Satellite Hyperspectral Sensing Boosts Environmental Research
Last week, I participated in the bi-annual Earth Observation Business Network 2012 (EOBN) conference, a small group of industry leaders brought together in Vancouver, British Columbia and sponsored by MDA of Canada. A tip of the hat to John Hornsby, MDA VP of GeoSpatial Strategies and his team, who hosted a very informative and interactive conference.
This year’s EOBN theme was "Operational Decision Making From Earth Observation." The conference featured application sessions from both government and industry leaders who addressed the tactical impact and requirements of satellite and airborne imagery. From aviation to land surveillance/intelligence to the Arctic and Antarctic, leading end-users and providers offered their unique perspective of capabilities and requirements for remote sensing and earth sciences.

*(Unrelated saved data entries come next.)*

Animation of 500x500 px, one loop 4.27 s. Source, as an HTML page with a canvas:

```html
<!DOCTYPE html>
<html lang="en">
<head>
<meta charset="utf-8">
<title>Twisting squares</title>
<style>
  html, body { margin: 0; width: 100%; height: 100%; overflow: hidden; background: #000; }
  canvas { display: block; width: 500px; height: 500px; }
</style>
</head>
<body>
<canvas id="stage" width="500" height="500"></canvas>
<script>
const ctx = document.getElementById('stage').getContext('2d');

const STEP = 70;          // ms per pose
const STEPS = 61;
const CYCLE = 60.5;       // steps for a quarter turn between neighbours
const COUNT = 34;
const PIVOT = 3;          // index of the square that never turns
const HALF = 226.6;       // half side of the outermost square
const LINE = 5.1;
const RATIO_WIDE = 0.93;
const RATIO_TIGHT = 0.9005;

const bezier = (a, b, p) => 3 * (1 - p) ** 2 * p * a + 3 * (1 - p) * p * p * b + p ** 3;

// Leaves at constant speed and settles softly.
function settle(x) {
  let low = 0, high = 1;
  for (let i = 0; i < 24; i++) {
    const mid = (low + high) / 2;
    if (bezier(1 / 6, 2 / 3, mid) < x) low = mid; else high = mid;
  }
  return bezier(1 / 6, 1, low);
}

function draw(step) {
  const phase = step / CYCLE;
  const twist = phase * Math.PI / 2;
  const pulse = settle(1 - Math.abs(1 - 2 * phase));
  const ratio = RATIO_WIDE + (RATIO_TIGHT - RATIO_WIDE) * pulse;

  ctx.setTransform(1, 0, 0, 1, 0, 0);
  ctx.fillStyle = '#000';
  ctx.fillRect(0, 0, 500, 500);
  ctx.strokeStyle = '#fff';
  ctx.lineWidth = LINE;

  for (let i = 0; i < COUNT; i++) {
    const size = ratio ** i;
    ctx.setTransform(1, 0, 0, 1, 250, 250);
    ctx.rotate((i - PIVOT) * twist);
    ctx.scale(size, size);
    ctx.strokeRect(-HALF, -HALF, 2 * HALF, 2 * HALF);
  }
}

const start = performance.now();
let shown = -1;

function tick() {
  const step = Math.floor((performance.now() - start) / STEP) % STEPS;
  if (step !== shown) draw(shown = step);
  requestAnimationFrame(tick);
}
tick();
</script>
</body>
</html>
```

It is clear that remote sensing capability is not only a critical and strategic capability for nations, but also for commercial satellite providers developing advanced data products and imaging services. The challenges of working within such harsh environments as the Arctic Circle – whether maritime transport or mineral exploration – require data products that are fused with satellite and spectral imagery.
Photo Source: CBC
With our current ability to provide hyperspectral sensor payloads for small satellites covering the VNIR (380 -1000 nm) and SWIR (950 – 1000 nm), it is clear that Headwall will continue to play an expanding role in the development of remote sensing capabilities throughout the world.